It's springtime!! Trees are budding, crocuses are blooming, and daffodils too! And it's raining. But hey, it's not snowing! The trees and hedges have tiny bright green leaves that from a distance make the trees and hedges look as if they have a haze sitting in their branches.
So, I've been reading a lot lately. Still recovering from the cough from hell, sorta. Have you ever read a book, an essay, an article- anything really where every so often you have to put it down and contemplate the sentence or passage you just read? Not just because there were about ten commas and you have to try to figure out what the writer just said. But rather because that sentence or passage was so well crafted that you need to stop and take moment to marvel at it in wonder. The book I just finished reading is "Housekeeping" and some years ago was adapted into a movie. The movie was really very good, but like most movies doesn't hold a candle to the book. The entire book is written so well, in that "I must stop and think about what I just read" sort of way. The author's name is something like Maryieleen Robertson, or Robinson (the book is at my place and I am currently sitting in my mother's living room). I highly recommend the book. It's about two young girls and is written from the perspective of one of them.
Last night my mother and I watched the ultimate in mother-daughter movies. "Grey Gardens". We're both still a little bit in shock I think. Sometimes a movie can hit a little too close to home. Not that she and I are like to end up living in a ramshackle house feeding raccoons and wearing skirts on our heads. But the way they sort of depended on each other, and the manner in which they spoke to each other is very much like Mama Bird and myself. Although, if I start calling her "Mother Darling" she may have me committed. Not that I could blame her.
To go with this movie Mama Bird and I attempted to have a "meal" that was fitting with the movie (It was on cable). We got truffle mouse (we couldn't find pate or foie gras), capers, and white bread. We also got cream cheese and put caviar over it along with some red onions.
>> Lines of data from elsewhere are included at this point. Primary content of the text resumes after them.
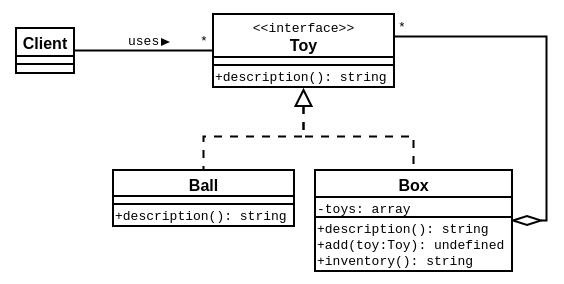
<!DOCTYPE html>
<html lang="en">
<head>
<meta charset="utf-8">
<title>Toy class diagram</title>
<style>
:root {
  --ink: #000;
  --paper: #fff;
  --sans: "Liberation Sans", Arial, sans-serif;
  --mono: "Liberation Mono", "Courier New", monospace;
}
* { box-sizing: border-box; margin: 0; padding: 0; }
body { background: var(--paper); overflow: hidden; }
.diagram {
  position: relative;
  width: 564px;
  height: 284px;
  overflow: hidden;
  background: var(--paper);
  color: var(--ink);
  font: 13px/16px var(--mono);
  white-space: nowrap;
}
.connectors {
  position: absolute;
  inset: 0;
  fill: none;
  stroke: var(--ink);
  stroke-width: 2;
}
.connectors .realization { stroke-dasharray: 8 8; }
.connectors .head { fill: var(--paper); }
.connectors .direction { fill: var(--ink); stroke: none; }

.class {
  position: absolute;
  display: flex;
  flex-direction: column;
  border: 2px solid var(--ink);
  background: var(--paper);
}
.client { left: 15px; top: 27px; width: 60px; height: 47px; }
.toy { left: 212px; top: 13px; width: 183px; height: 75px; }
.ball { left: 112px; top: 169px; width: 183px; height: 58px; }
.box { left: 314px; top: 169px; width: 199px; height: 103px; }

.title { height: 26px; padding-top: 6px; text-align: center; }
.toy .title { height: 42px; }
.title h2 { font: bold 16px/18px var(--sans); }
.members {
  border-top: 2px solid var(--ink);
  padding: 4px 0 0 1px;
  list-style: none;
  flex: 1;
}
.empty { flex: none; height: 8px; padding: 0; }
.attributes { flex: none; height: 20px; }

.label { position: absolute; }
.uses { left: 128px; top: 34px; }
.many-client { left: 200px; top: 34px; }
.many-box { left: 398px; top: 20px; }
</style>
</head>
<body>
<main class="diagram">
  <svg class="connectors" width="564" height="284" viewBox="0 0 564 284" aria-hidden="true">
    <path class="association" d="M74 50.5H213"/>
    <polygon class="direction" points="161,38 170,42 161,46"/>
    <path class="realization" d="M303.5 106V136.5H203.5V170"/>
    <path class="realization" d="M303.5 106V136.5H413.5V170"/>
    <polygon class="head" points="303.5,90 311.5,106 295.5,106"/>
    <path class="aggregation" d="M394 36.5H546.5V220.5H541"/>
    <polygon class="head" points="513,220.5 527,216 541,220.5 527,225"/>
  </svg>

  <section class="class client">
    <div class="title"><h2>Client</h2></div>
    <div class="members empty"></div>
    <div class="members"></div>
  </section>

  <section class="class toy">
    <div class="title"><p>&lt;&lt;interface&gt;&gt;</p><h2>Toy</h2></div>
    <div class="members empty"></div>
    <ul class="members"><li>+description(): string</li></ul>
  </section>

  <section class="class ball">
    <div class="title"><h2>Ball</h2></div>
    <div class="members empty"></div>
    <ul class="members"><li>+description(): string</li></ul>
  </section>

  <section class="class box">
    <div class="title"><h2>Box</h2></div>
    <ul class="members attributes"><li>-toys: array</li></ul>
    <ul class="members">
      <li>+description(): string</li>
      <li>+add(toy:Toy): undefined</li>
      <li>+inventory(): string</li>
    </ul>
  </section>

  <span class="label uses">uses</span>
  <span class="label many-client">*</span>
  <span class="label many-box">*</span>
</main>
</body>
</html>
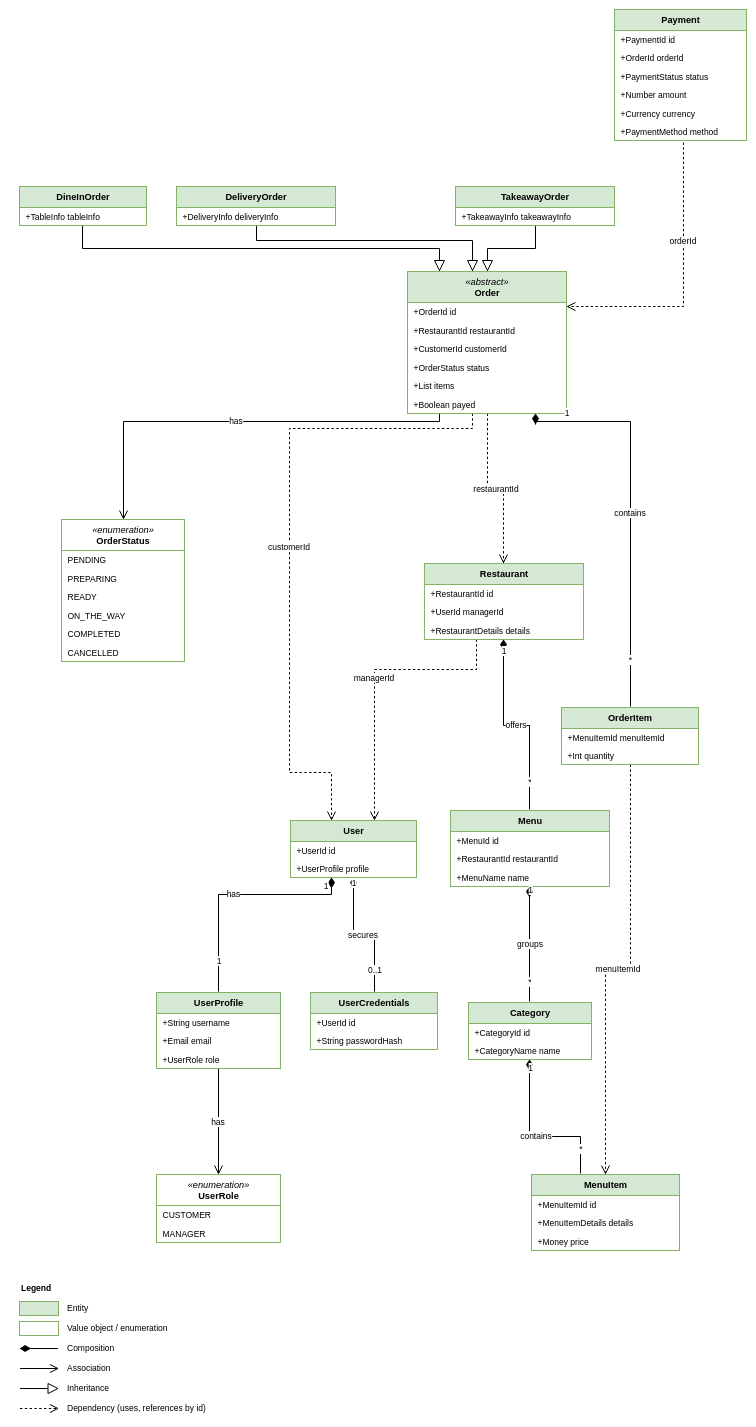
<!DOCTYPE html>
<html lang="en">
<head>
<meta charset="utf-8">
<title>Restaurant ordering domain model</title>
<style>
:root { --entity: #d5e8d4; --outline: #82b366; --ink: #000; --paper: #fff; }
* { box-sizing: border-box; margin: 0; padding: 0; }
html, body { width: 756px; height: 1427px; overflow: hidden; background: var(--paper); }
body { position: relative; color: var(--ink); font: 8.5px/18.5px "Liberation Sans", Arial, sans-serif; white-space: nowrap; }
.connectors { position: absolute; left: 0; top: 0; }
.line { fill: none; stroke: var(--ink); stroke-width: 1; }
.dashed { stroke-dasharray: 2.4 2.4; }
.solid { fill: var(--ink); }
.hollow { fill: var(--paper); stroke: var(--ink); }
.class { position: absolute; display: flex; flex-direction: column; border: 1px solid var(--outline); background: var(--paper); }
.class h2 { height: 20.5px; flex: none; display: flex; flex-direction: column; align-items: center; justify-content: center; border-bottom: 1px solid var(--outline); background: var(--entity); font-size: 9.25px; line-height: 11px; padding-top: 1px; }
.class h2.tall { height: 31px; }
.class h2 em { font-weight: 400; }
.value h2 { background: var(--paper); }
.class ul { list-style: none; padding-left: 5.5px; }
.class li { height: 18.5px; }
.label { position: absolute; transform: translate(-50%, -50%); background: var(--paper); line-height: 10px; }
.legend { position: absolute; left: 19px; top: 1278px; }
.legend h3 { font-size: 8.5px; line-height: 20px; padding-left: 2px; }
.legend li { display: flex; align-items: center; gap: 8px; height: 20px; list-style: none; }
.swatch { width: 40px; height: 15px; border: 1px solid var(--outline); }
.swatch.entity { background: var(--entity); }
.legend svg { width: 40px; height: 15px; }
</style>
</head>
<body>

<svg class="connectors" width="756" height="1427" viewBox="0 0 756 1427" aria-hidden="true">
  <defs>
    <marker id="arrow" markerUnits="userSpaceOnUse" markerWidth="12" markerHeight="12" refX="9" refY="6" orient="auto"><path class="line" d="M1 2L9 6L1 10"/></marker>
    <marker id="triangle" markerUnits="userSpaceOnUse" markerWidth="14" markerHeight="14" refX="11" refY="7" orient="auto"><path class="hollow" d="M1 2L11 7L1 12Z"/></marker>
    <marker id="diamond" markerUnits="userSpaceOnUse" markerWidth="14" markerHeight="10" refX="1" refY="5" orient="auto"><path class="solid" d="M1 5L6 1.5L12 5L6 8.5Z"/></marker>
  </defs>
  <g class="line" transform="translate(-.5 -.5)">
    <g marker-end="none">
      <path d="M83 226V249H440V271" marker-end="url(#triangle)"/>
      <path d="M257 226V241H473V271" marker-end="url(#triangle)"/>
      <path d="M536 226V249H488V271" marker-end="url(#triangle)"/>
    </g>
    <g>
      <path d="M440 414V422H124V519" marker-end="url(#arrow)"/>
      <path d="M219 1069V1174" marker-end="url(#arrow)"/>
    </g>
    <g class="dashed">
      <path d="M684 143V307H568" marker-end="url(#arrow)"/>
      <path d="M473 414V429H290V773H332V820" marker-end="url(#arrow)"/>
      <path d="M488 414V489H504V563" marker-end="url(#arrow)"/>
      <path d="M477 640V670H375V820" marker-end="url(#arrow)"/>
      <path d="M631 765V970H606V1174" marker-end="url(#arrow)"/>
    </g>
    <g>
      <path d="M536 422H631V707"/>
      <path d="M536 414V425" marker-start="url(#diamond)"/>
      <path d="M504 640V726H530V810" marker-start="url(#diamond)"/>
      <path d="M332 878V895H219V992" marker-start="url(#diamond)"/>
      <path d="M354 878V935H375V992" marker-start="url(#diamond)"/>
      <path d="M530 887V1002" marker-start="url(#diamond)"/>
      <path d="M530 1060V1137H581V1174" marker-start="url(#diamond)"/>
    </g>
  </g>
</svg>

<section class="class" style="left:614px;top:9px;width:133px;height:132px"><h2>Payment</h2>
  <ul><li>+PaymentId id</li><li>+OrderId orderId</li><li>+PaymentStatus status</li><li>+Number amount</li><li>+Currency currency</li><li>+PaymentMethod method</li></ul></section>
<section class="class" style="left:19px;top:186px;width:128px;height:40px"><h2>DineInOrder</h2>
  <ul><li>+TableInfo tableInfo</li></ul></section>
<section class="class" style="left:176px;top:186px;width:160px;height:40px"><h2>DeliveryOrder</h2>
  <ul><li>+DeliveryInfo deliveryInfo</li></ul></section>
<section class="class" style="left:455px;top:186px;width:160px;height:40px"><h2>TakeawayOrder</h2>
  <ul><li>+TakeawayInfo takeawayInfo</li></ul></section>
<section class="class" style="left:407px;top:271px;width:160px;height:143px"><h2 class="tall"><em>«abstract»</em>Order</h2>
  <ul><li>+OrderId id</li><li>+RestaurantId restaurantId</li><li>+CustomerId customerId</li><li>+OrderStatus status</li><li>+List items</li><li>+Boolean payed</li></ul></section>
<section class="class value" style="left:61px;top:519px;width:124px;height:143px"><h2 class="tall"><em>«enumeration»</em>OrderStatus</h2>
  <ul><li>PENDING</li><li>PREPARING</li><li>READY</li><li>ON_THE_WAY</li><li>COMPLETED</li><li>CANCELLED</li></ul></section>
<section class="class" style="left:424px;top:563px;width:160px;height:77px"><h2>Restaurant</h2>
  <ul><li>+RestaurantId id</li><li>+UserId managerId</li><li>+RestaurantDetails details</li></ul></section>
<section class="class" style="left:561px;top:707px;width:138px;height:58px"><h2>OrderItem</h2>
  <ul><li>+MenuItemId menuItemId</li><li>+Int quantity</li></ul></section>
<section class="class" style="left:290px;top:820px;width:127px;height:58px"><h2>User</h2>
  <ul><li>+UserId id</li><li>+UserProfile profile</li></ul></section>
<section class="class" style="left:450px;top:810px;width:160px;height:77px"><h2>Menu</h2>
  <ul><li>+MenuId id</li><li>+RestaurantId restaurantId</li><li>+MenuName name</li></ul></section>
<section class="class" style="left:156px;top:992px;width:125px;height:77px"><h2>UserProfile</h2>
  <ul><li>+String username</li><li>+Email email</li><li>+UserRole role</li></ul></section>
<section class="class" style="left:310px;top:992px;width:128px;height:58px"><h2>UserCredentials</h2>
  <ul><li>+UserId id</li><li>+String passwordHash</li></ul></section>
<section class="class" style="left:468px;top:1002px;width:124px;height:58px"><h2>Category</h2>
  <ul><li>+CategoryId id</li><li>+CategoryName name</li></ul></section>
<section class="class value" style="left:156px;top:1174px;width:125px;height:69px"><h2 class="tall"><em>«enumeration»</em>UserRole</h2>
  <ul><li>CUSTOMER</li><li>MANAGER</li></ul></section>
<section class="class" style="left:531px;top:1174px;width:149px;height:77px"><h2>MenuItem</h2>
  <ul><li>+MenuItemId id</li><li>+MenuItemDetails details</li><li>+Money price</li></ul></section>

<span class="label" style="left:683px;top:241px">orderId</span>
<span class="label" style="left:236px;top:421px">has</span>
<span class="label" style="left:289px;top:547px">customerId</span>
<span class="label" style="left:496px;top:489px">restaurantId</span>
<span class="label" style="left:630px;top:513px">contains</span>
<span class="label" style="left:567px;top:413px">1</span>
<span class="label" style="left:630.5px;top:660px">*</span>
<span class="label" style="left:374px;top:678px">managerId</span>
<span class="label" style="left:516px;top:725px">offers</span>
<span class="label" style="left:504px;top:651px">1</span>
<span class="label" style="left:530px;top:782px">*</span>
<span class="label" style="left:233.5px;top:894px">has</span>
<span class="label" style="left:326px;top:886px">1</span>
<span class="label" style="left:219px;top:961px">1</span>
<span class="label" style="left:363px;top:935px">secures</span>
<span class="label" style="left:354px;top:883px">1</span>
<span class="label" style="left:375px;top:970px">0..1</span>
<span class="label" style="left:530px;top:944px">groups</span>
<span class="label" style="left:530.5px;top:890px">1</span>
<span class="label" style="left:530px;top:982px">*</span>
<span class="label" style="left:618px;top:969px">menuItemId</span>
<span class="label" style="left:218px;top:1122px">has</span>
<span class="label" style="left:530.5px;top:1068px">1</span>
<span class="label" style="left:536px;top:1136px">contains</span>
<span class="label" style="left:581px;top:1149px">*</span>

<aside class="legend">
  <h3>Legend</h3>
  <ul>
    <li><span class="swatch entity"></span>Entity</li>
    <li><span class="swatch"></span>Value object / enumeration</li>
    <li><svg viewBox="0 0 40 15"><path class="line" d="M1 7.5H39" marker-start="url(#diamond)"/></svg>Composition</li>
    <li><svg viewBox="0 0 40 15"><path class="line" d="M1 7.5H39" marker-end="url(#arrow)"/></svg>Association</li>
    <li><svg viewBox="0 0 40 15"><path class="line" d="M1 7.5H39" marker-end="url(#triangle)"/></svg>Inheritance</li>
    <li><svg viewBox="0 0 40 15"><path class="line dashed" d="M1 7.5H39" marker-end="url(#arrow)"/></svg>Dependency (uses, references by id)</li>
  </ul>
</aside>

</body>
</html>
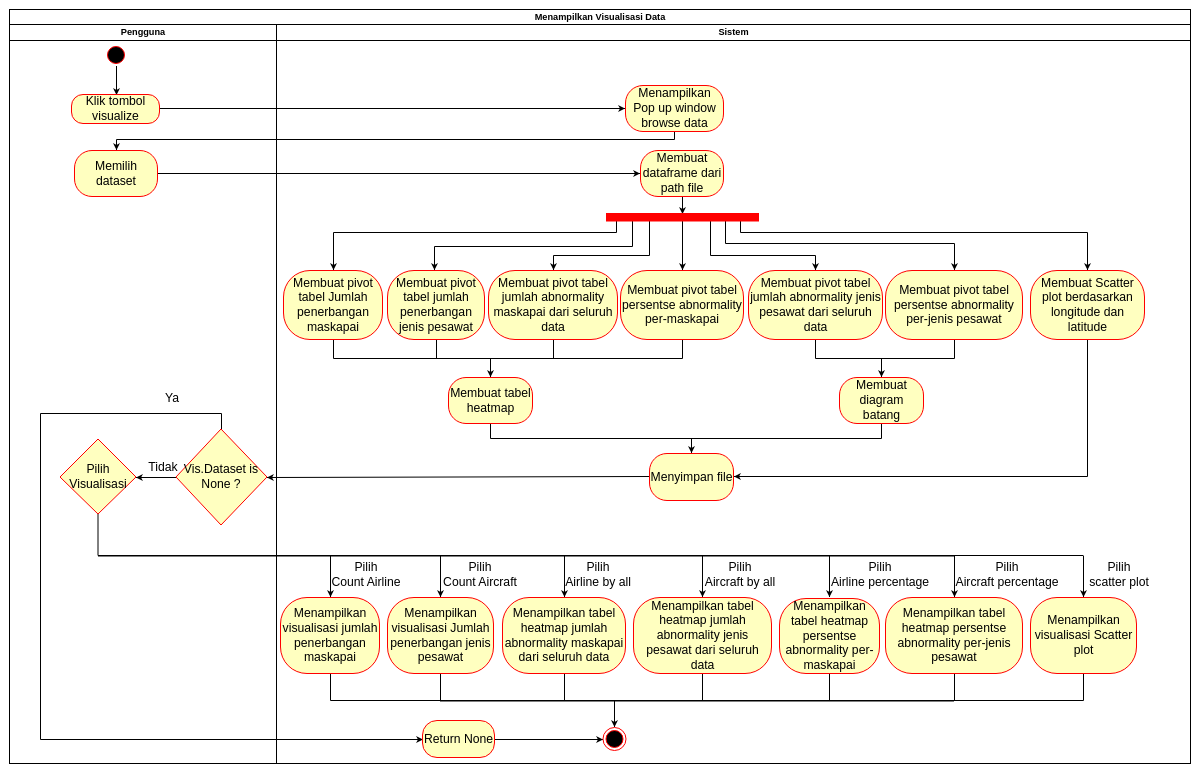
<!DOCTYPE html>
<html lang="id">
<head>
<meta charset="utf-8">
<title>Menampilkan Visualisasi Data</title>
<style>
:root {
  --ink: #000;
  --paper: #fff;
  --node: #ffffc0;
  --edge: #f00;
}
* { box-sizing: border-box; }
body { margin: 0; background: var(--paper); }
.diagram {
  position: relative;
  width: 1200px;
  height: 773px;
  overflow: hidden;
  background: var(--paper);
  color: var(--ink);
  font: 12.2px/14.7px "Liberation Sans", Arial, sans-serif;
}
.pool {
  position: absolute;
  left: 9px;
  top: 9px;
  width: 1182px;
  height: 755px;
  display: flex;
  flex-direction: column;
  border: 1px solid var(--ink);
}
.pool h1, .lane h2 {
  margin: 0;
  height: 15px;
  font-size: 9.2px;
  line-height: 14px;
  text-align: center;
  border-bottom: 1px solid var(--ink);
}
.lanes { flex: 1; display: flex; }
.lane { flex: 1; }
.lane h2 { height: 16px; line-height: 15px; }
.lane.user { flex: 0 0 267px; border-right: 1px solid var(--ink); }
.connectors { position: absolute; left: 0; top: 0; }
.flow { fill: none; stroke: var(--ink); stroke-width: 1; }
.arrow { marker-end: url(#arrowhead); }
.shape { fill: var(--node); stroke: var(--edge); }
.node, .label {
  position: absolute;
  left: var(--x);
  top: var(--y);
  width: var(--w);
  height: var(--h);
  display: flex;
  align-items: center;
  justify-content: center;
  text-align: center;
  white-space: nowrap;
}
.node {
  background: var(--node);
  border: 1px solid var(--edge);
  border-radius: 18px;
}
.node.small { border-radius: 12px; }
.node.tall { border-radius: 27px; }
.label { width: 0; height: 0; }
</style>
</head>
<body>
<main class="diagram">
  <section class="pool">
    <h1>Menampilkan Visualisasi Data</h1>
    <div class="lanes">
      <div class="lane user"><h2>Pengguna</h2></div>
      <div class="lane system"><h2>Sistem</h2></div>
    </div>
  </section>

  <svg class="connectors" width="1200" height="773" viewBox="0 0 1200 773" aria-hidden="true">
    <defs>
      <marker id="arrowhead" markerUnits="userSpaceOnUse" markerWidth="8" markerHeight="8" refX="7" refY="3.5" orient="auto">
        <path d="M0 0L7 3.5L0 7L2 3.5Z"/>
      </marker>
    </defs>

    <g class="flow">
      <!-- dataset selection -->
      <path class="arrow" d="M116.500 66V95"/>
      <path class="arrow" d="M160 108.500H625"/>
      <path class="arrow" d="M674.500 131V139.500H116.500V150"/>
      <path class="arrow" d="M158 173.500H640"/>
      <path class="arrow" d="M682.500 196V214"/>

      <!-- fork -->
      <path class="arrow" d="M616.500 221V232.500H333.500V270"/>
      <path class="arrow" d="M632.500 221V246.500H434.500V270"/>
      <path class="arrow" d="M649.500 221V255.500H553.500V270"/>
      <path class="arrow" d="M682.500 221V270"/>
      <path class="arrow" d="M710.500 221V255.500H815.500V270"/>
      <path class="arrow" d="M725.500 221V243.500H954.500V270"/>
      <path class="arrow" d="M740.500 221V232.500H1087.500V270"/>

      <!-- heatmap, bar chart and saving -->
      <path d="M333.500 339V358.500H682.500V339M436.500 339V358.500M553.500 339V358.500"/>
      <path class="arrow" d="M490.500 358V377"/>
      <path d="M815.500 339V358.500H954.500V339"/>
      <path class="arrow" d="M881.500 358V377"/>
      <path d="M490.500 423V438.500H881.500V423"/>
      <path class="arrow" d="M691.500 438V453"/>
      <path class="arrow" d="M1087.500 339V476.500H734"/>

      <!-- decisions -->
      <path class="arrow" d="M649 476.500L267 477.500"/>
      <path class="arrow" d="M176 477.500H136"/>
      <path class="arrow" d="M221.500 429V413.500H40.500V739.500H423"/>

      <!-- visualisation choice -->
      <path d="M98 514V555.500H1083.500"/>
      <path d="M98 556H954"/>
      <path class="arrow" d="M330.500 556V597"/>
      <path class="arrow" d="M440.500 556V597"/>
      <path class="arrow" d="M564.500 556V597"/>
      <path class="arrow" d="M702.500 556V597"/>
      <path class="arrow" d="M829.500 556V597"/>
      <path class="arrow" d="M954.500 556V597"/>
      <path class="arrow" d="M1083.500 556V597"/>

      <!-- end of flow -->
      <path d="M330.500 673V700.500H1083.500V673M440.500 673V700.500M564.500 673V700.500M702.500 673V700.500M829.500 673V700.500M954.500 673V700.500"/>
      <path d="M440 701H954"/>
      <path class="arrow" d="M614.500 700V727"/>
      <path class="arrow" d="M494 739.500H603"/>
    </g>

    <rect x="606" y="213" width="153" height="8.500" fill="var(--edge)"/>
    <circle cx="116" cy="55" r="8.500" stroke="var(--edge)"/>
    <circle cx="614.500" cy="739" r="11.500" fill="var(--paper)" stroke="var(--edge)"/>
    <circle cx="614.500" cy="739" r="8.500" stroke="var(--edge)"/>
    <polygon class="shape" points="98,439 136,477 98,514 60,477"/>
    <polygon class="shape" points="221,429 267,477 221,525 176,477"/>
  </svg>

  <!-- dataset selection -->
  <div class="node small" style="--x:71px;--y:94px;--w:89px;--h:30px">Klik tombol<br>visualize</div>
  <div class="node" style="--x:625px;--y:85px;--w:99px;--h:47px">Menampilkan<br>Pop up window<br>browse data</div>
  <div class="node" style="--x:74px;--y:150px;--w:84px;--h:47px">Memilih<br>dataset</div>
  <div class="node" style="--x:640px;--y:150px;--w:84px;--h:47px">Membuat<br>dataframe dari<br>path file</div>

  <!-- data preparation -->
  <div class="node tall" style="--x:283px;--y:270px;--w:100px;--h:70px">Membuat pivot<br>tabel Jumlah<br>penerbangan<br>maskapai</div>
  <div class="node tall" style="--x:387px;--y:270px;--w:98px;--h:70px">Membuat pivot<br>tabel jumlah<br>penerbangan<br>jenis pesawat</div>
  <div class="node tall" style="--x:488px;--y:270px;--w:130px;--h:70px">Membuat pivot tabel<br>jumlah abnormality<br>maskapai dari seluruh<br>data</div>
  <div class="node tall" style="--x:620px;--y:270px;--w:124px;--h:70px">Membuat pivot tabel<br>persentse abnormality<br>per-maskapai</div>
  <div class="node tall" style="--x:748px;--y:270px;--w:135px;--h:70px">Membuat pivot tabel<br>jumlah abnormality jenis<br>pesawat dari seluruh<br>data</div>
  <div class="node tall" style="--x:885px;--y:270px;--w:138px;--h:70px">Membuat pivot tabel<br>persentse abnormality<br>per-jenis pesawat</div>
  <div class="node tall" style="--x:1030px;--y:270px;--w:115px;--h:70px">Membuat Scatter<br>plot berdasarkan<br>longitude dan<br>latitude</div>

  <!-- charts and saving -->
  <div class="node" style="--x:448px;--y:377px;--w:85px;--h:47px">Membuat tabel<br>heatmap</div>
  <div class="node" style="--x:839px;--y:377px;--w:85px;--h:47px">Membuat<br>diagram<br>batang</div>
  <div class="node" style="--x:649px;--y:453px;--w:85px;--h:48px">Menyimpan file</div>

  <!-- decisions -->
  <div class="label" style="--x:98px;--y:477px">Pilih<br>Visualisasi</div>
  <div class="label" style="--x:221px;--y:477px">Vis.Dataset is<br>None ?</div>
  <div class="label" style="--x:172px;--y:398px">Ya</div>
  <div class="label" style="--x:163px;--y:467px">Tidak</div>

  <!-- choice labels -->
  <div class="label" style="--x:366px;--y:575px">Pilih<br>Count Airline</div>
  <div class="label" style="--x:480px;--y:575px">Pilih<br>Count Aircraft</div>
  <div class="label" style="--x:598px;--y:575px">Pilih<br>Airline by all</div>
  <div class="label" style="--x:740px;--y:575px">Pilih<br>Aircraft by all</div>
  <div class="label" style="--x:880px;--y:575px">Pilih<br>Airline percentage</div>
  <div class="label" style="--x:1007px;--y:575px">Pilih<br>Aircraft percentage</div>
  <div class="label" style="--x:1119px;--y:575px">Pilih<br>scatter plot</div>

  <!-- displayed results -->
  <div class="node tall" style="--x:280px;--y:597px;--w:100px;--h:77px">Menampilkan<br>visualisasi jumlah<br>penerbangan<br>maskapai</div>
  <div class="node tall" style="--x:387px;--y:597px;--w:107px;--h:77px">Menampilkan<br>visualisasi Jumlah<br>penerbangan jenis<br>pesawat</div>
  <div class="node tall" style="--x:502px;--y:597px;--w:124px;--h:77px">Menampilkan tabel<br>heatmap jumlah<br>abnormality maskapai<br>dari seluruh data</div>
  <div class="node tall" style="--x:633px;--y:597px;--w:139px;--h:77px">Menampilkan tabel<br>heatmap jumlah<br>abnormality jenis<br>pesawat dari seluruh<br>data</div>
  <div class="node tall" style="--x:779px;--y:598px;--w:101px;--h:76px">Menampilkan<br>tabel heatmap<br>persentse<br>abnormality per-<br>maskapai</div>
  <div class="node tall" style="--x:885px;--y:597px;--w:138px;--h:77px">Menampilkan tabel<br>heatmap persentse<br>abnormality per-jenis<br>pesawat</div>
  <div class="node tall" style="--x:1030px;--y:597px;--w:107px;--h:77px">Menampilkan<br>visualisasi Scatter<br>plot</div>

  <div class="node" style="--x:422px;--y:720px;--w:73px;--h:38px;border-radius:15px">Return None</div>
</main>
</body>
</html>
The type of caviar used was red lumpfish, found on the shelf next to the canned tuna. This is the type that you're SUPPOSED to use. Now I had had this before and liked it. Apparently my tastes have changed somewhat, because it was awful. All of it. We got a bag of ruffles and called it even.
Speaking of food, today being Sunday, it is a cooking day for me. And spring having sprung, we're having morel mushrooms. This will be the only meal where we buy morels. Because morels are insanely expensive. So for dinner tonight we are having pasta (hand made earlier this afternoon) in a light cream sauce with sauteed morels.
To make the pasta one needs a pasta roller. And cutter. Then it's just a pound of flour (about 4ish cups) and 5 eggs.
Mix, roll, cut, and allow to dry for a few hours. Then just cook the same way you would any pasta.
The morels and the sauce are likewise easy. Sauté the morels in butter. You might want to do that last, because it doesn't take long at all. For the sauce you take a small amount of butter, melt it in a sauce pan, add grated parmesan and heavy cream. Not very much of either, you don't want to overpower the mushrooms, but enough to sort of lightly coat you pasta when you serve it. I add a little (tiny) bit of garlic to the sauce and this time will be adding the barest of pinches of white truffle salt. For those of you who really like cooking, and who like really fancy food, white truffle salt will be your new best friend. It's about $15 for a 2 oz jar, but you literally only need to use a teeny tiny pinch to give whatever dish you're making a very rich flavor. That 2 oz jar should last me about 2 or 3 YEARS. Even if I used it more often, I don't think I could use it all by then! Check with your local specialty spice shop to see if you can find it, otherwise google it. I got mine from The Spice House in Chicago (a place that smells like I imagine heaven does).
--Little Bird is contemplative